WHAT NEEDS TO BE DONE: Go through the listing below and gather every line with the word "tree".

PROVIDED ENTRIES:
※ ※ ※

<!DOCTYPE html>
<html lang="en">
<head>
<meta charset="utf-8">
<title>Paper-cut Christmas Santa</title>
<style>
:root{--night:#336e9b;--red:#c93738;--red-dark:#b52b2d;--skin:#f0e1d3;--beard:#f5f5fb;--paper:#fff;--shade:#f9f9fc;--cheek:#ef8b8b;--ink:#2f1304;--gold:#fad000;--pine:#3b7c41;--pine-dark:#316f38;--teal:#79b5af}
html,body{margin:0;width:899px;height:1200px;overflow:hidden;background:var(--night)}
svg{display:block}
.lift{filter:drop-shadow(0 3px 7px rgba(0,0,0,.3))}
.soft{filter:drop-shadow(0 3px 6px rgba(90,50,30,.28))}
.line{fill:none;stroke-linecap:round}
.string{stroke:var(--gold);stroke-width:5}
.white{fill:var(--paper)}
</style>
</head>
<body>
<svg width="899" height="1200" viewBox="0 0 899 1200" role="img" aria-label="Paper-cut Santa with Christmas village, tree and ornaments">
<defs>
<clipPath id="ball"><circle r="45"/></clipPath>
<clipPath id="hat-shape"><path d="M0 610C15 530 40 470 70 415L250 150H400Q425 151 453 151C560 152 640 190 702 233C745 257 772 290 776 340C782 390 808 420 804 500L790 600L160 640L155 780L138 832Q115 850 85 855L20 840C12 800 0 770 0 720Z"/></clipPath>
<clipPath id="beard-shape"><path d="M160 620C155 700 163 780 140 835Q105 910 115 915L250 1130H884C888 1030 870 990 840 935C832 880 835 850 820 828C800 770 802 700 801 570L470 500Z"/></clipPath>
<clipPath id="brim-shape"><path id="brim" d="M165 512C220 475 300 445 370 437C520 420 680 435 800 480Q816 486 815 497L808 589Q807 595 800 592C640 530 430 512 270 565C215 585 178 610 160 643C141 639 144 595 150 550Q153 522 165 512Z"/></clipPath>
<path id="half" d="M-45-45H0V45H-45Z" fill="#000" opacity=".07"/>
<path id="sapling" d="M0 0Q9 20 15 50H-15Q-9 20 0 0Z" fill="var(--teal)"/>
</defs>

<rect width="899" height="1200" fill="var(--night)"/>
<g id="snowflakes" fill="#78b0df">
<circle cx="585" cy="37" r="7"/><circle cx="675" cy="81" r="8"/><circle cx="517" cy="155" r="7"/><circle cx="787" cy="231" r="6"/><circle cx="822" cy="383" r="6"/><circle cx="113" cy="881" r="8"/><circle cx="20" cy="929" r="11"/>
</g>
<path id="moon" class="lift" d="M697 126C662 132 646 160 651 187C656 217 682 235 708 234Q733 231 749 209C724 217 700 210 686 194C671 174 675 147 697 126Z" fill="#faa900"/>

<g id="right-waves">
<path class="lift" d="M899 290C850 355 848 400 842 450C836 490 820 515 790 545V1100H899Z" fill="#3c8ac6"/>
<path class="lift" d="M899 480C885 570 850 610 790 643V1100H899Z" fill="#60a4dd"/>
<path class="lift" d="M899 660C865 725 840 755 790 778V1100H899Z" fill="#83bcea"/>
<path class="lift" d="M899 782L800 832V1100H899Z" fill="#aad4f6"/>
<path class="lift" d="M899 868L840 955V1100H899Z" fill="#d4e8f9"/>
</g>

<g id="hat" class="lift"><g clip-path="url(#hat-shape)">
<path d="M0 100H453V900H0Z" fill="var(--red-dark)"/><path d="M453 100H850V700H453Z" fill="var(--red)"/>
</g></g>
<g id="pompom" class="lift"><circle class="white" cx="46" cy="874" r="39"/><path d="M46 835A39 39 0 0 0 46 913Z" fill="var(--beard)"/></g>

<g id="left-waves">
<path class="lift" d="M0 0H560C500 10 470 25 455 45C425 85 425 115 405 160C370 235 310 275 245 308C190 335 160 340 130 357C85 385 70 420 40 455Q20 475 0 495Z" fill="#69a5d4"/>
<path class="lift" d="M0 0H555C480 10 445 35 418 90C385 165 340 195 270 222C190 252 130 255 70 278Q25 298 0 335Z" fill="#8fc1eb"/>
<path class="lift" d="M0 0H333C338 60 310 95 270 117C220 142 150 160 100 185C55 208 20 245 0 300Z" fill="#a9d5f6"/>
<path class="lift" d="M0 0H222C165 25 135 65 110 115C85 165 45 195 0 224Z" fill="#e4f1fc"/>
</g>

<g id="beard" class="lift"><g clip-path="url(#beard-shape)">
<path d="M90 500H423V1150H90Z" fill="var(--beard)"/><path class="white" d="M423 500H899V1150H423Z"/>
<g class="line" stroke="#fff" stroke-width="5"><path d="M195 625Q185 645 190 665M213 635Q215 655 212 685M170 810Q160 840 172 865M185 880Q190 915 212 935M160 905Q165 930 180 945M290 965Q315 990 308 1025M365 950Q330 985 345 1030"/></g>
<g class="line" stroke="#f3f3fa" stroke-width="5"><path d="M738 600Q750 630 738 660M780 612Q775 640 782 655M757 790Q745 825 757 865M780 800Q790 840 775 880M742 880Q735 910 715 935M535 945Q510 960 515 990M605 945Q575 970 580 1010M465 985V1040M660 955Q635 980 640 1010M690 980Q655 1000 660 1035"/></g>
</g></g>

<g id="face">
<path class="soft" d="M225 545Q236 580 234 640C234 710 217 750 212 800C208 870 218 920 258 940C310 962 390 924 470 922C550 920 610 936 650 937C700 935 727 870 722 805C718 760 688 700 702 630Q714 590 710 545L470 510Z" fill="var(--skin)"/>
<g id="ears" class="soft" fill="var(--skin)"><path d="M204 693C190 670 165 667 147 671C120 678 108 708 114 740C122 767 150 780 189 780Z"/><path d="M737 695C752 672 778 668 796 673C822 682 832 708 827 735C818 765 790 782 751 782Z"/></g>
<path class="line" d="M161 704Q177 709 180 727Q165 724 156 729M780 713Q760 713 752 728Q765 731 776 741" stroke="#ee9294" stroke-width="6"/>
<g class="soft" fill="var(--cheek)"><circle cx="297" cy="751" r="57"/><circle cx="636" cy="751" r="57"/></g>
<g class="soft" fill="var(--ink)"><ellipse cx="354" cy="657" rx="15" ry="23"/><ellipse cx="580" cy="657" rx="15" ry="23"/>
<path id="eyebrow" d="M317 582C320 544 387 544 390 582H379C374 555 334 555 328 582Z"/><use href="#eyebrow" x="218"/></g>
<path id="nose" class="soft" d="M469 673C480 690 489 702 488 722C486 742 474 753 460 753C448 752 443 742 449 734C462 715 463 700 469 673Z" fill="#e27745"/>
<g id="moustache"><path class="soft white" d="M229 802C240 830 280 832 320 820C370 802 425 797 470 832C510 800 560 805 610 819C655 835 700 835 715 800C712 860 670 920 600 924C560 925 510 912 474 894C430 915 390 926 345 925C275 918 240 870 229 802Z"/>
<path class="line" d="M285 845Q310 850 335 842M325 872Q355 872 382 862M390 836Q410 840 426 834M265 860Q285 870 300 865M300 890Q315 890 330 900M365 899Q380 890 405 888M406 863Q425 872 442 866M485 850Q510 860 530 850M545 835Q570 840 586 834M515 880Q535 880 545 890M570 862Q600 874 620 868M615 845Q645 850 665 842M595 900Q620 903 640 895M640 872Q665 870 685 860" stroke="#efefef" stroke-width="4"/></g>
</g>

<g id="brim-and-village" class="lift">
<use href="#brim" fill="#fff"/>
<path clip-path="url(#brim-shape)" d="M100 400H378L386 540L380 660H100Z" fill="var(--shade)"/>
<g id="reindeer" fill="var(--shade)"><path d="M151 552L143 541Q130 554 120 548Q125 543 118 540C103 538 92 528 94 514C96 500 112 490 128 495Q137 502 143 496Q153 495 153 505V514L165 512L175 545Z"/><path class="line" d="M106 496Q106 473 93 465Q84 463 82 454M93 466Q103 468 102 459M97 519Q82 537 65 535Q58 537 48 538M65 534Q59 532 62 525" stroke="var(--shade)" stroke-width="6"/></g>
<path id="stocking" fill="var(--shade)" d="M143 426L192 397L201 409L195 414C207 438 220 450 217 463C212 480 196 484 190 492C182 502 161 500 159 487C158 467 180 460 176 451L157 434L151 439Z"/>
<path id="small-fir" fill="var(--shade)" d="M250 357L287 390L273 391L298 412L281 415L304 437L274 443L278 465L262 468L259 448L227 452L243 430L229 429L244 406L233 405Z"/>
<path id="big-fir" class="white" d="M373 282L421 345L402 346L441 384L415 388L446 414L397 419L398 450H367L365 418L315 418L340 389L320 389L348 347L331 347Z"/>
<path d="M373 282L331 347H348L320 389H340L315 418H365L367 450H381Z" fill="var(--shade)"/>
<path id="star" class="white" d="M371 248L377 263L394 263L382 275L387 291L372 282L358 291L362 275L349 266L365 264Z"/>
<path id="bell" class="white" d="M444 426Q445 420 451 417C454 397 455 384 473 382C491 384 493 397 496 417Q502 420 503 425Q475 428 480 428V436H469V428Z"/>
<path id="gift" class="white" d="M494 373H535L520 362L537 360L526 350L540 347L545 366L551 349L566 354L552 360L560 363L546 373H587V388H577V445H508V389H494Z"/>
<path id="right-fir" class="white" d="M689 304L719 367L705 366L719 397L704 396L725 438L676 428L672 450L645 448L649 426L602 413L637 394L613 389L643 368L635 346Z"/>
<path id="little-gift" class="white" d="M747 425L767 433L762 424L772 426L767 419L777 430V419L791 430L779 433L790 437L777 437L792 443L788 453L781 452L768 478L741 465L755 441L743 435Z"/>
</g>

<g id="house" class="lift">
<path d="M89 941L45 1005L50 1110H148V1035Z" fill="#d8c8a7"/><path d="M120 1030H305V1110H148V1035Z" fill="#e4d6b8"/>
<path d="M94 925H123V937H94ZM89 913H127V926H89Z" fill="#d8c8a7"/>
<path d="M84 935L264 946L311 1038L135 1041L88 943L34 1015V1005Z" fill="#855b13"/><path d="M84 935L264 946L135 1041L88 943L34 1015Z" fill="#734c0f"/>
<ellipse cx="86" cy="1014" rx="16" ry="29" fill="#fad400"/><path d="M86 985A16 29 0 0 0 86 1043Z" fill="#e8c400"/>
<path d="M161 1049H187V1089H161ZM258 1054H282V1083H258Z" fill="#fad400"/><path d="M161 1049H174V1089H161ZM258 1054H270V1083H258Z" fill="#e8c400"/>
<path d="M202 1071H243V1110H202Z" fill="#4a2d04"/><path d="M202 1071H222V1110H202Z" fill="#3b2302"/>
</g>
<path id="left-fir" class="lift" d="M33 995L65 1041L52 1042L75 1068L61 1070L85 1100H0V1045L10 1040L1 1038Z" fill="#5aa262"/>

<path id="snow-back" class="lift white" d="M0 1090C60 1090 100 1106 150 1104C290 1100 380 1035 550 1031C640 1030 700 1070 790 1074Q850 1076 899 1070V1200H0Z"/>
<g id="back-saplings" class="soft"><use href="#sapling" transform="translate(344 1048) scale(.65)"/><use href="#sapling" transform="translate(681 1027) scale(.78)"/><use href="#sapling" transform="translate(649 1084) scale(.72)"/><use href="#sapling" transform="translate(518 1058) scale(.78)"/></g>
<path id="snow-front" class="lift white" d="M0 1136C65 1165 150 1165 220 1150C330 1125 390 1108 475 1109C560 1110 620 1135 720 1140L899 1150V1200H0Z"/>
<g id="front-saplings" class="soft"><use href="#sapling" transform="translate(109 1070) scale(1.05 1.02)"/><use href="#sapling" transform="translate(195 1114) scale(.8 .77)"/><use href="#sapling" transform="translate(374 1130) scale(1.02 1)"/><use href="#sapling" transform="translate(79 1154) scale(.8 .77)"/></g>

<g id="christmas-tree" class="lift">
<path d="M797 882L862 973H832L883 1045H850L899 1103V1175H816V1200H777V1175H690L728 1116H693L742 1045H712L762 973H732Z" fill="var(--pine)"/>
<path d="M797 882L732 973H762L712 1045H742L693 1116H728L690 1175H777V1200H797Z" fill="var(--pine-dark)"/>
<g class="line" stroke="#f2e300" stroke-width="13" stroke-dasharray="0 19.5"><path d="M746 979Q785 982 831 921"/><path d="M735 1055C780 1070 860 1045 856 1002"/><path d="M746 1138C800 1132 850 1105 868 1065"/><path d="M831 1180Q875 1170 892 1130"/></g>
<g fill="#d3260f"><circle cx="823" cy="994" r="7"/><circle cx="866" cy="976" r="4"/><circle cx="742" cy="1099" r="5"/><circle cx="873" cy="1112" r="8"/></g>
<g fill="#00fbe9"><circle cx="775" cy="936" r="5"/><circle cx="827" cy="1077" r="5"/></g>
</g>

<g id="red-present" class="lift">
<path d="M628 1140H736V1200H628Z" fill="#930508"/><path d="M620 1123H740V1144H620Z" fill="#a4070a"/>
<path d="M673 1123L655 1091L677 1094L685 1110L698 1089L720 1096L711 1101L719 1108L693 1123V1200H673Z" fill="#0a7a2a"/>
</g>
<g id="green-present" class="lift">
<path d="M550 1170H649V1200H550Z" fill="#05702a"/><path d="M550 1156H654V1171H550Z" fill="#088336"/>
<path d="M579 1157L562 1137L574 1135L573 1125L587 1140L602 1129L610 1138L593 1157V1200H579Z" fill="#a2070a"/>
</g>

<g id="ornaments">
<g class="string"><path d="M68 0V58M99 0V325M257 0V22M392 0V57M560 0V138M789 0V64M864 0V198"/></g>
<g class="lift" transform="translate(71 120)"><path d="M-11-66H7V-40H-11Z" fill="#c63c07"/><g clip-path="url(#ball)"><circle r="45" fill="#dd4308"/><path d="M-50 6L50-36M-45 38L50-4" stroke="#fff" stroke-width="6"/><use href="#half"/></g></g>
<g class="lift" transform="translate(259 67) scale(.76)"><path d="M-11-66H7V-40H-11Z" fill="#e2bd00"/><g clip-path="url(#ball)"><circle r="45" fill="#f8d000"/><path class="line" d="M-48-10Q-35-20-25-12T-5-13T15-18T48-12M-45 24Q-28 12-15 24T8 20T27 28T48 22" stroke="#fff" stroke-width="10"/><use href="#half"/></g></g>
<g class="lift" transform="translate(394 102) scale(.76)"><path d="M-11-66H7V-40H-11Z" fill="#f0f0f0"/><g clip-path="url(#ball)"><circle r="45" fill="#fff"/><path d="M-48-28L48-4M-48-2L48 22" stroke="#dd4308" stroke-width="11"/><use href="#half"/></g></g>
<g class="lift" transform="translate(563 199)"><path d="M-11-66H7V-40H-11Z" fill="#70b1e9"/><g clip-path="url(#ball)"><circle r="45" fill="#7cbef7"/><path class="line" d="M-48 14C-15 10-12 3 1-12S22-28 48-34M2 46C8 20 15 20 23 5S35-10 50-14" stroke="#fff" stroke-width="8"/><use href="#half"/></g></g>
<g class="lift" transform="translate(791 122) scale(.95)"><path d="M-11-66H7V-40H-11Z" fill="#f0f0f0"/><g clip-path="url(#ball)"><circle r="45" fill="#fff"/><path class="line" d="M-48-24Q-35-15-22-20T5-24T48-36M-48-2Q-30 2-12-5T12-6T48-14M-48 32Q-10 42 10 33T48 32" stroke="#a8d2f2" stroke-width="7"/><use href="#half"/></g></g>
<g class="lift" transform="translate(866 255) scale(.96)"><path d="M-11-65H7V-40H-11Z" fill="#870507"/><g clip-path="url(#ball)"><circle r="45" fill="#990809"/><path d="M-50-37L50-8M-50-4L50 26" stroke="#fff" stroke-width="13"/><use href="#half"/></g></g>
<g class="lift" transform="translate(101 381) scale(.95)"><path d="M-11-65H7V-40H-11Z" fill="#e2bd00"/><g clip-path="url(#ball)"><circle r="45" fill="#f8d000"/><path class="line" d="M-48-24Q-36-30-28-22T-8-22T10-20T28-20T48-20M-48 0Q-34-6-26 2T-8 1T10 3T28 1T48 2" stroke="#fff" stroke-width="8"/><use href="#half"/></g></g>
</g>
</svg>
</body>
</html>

※ ※ ※

TASK RESULT:
<svg width="899" height="1200" viewBox="0 0 899 1200" role="img" aria-label="Paper-cut Santa with Christmas village, tree and ornaments">
<g id="christmas-tree" class="lift">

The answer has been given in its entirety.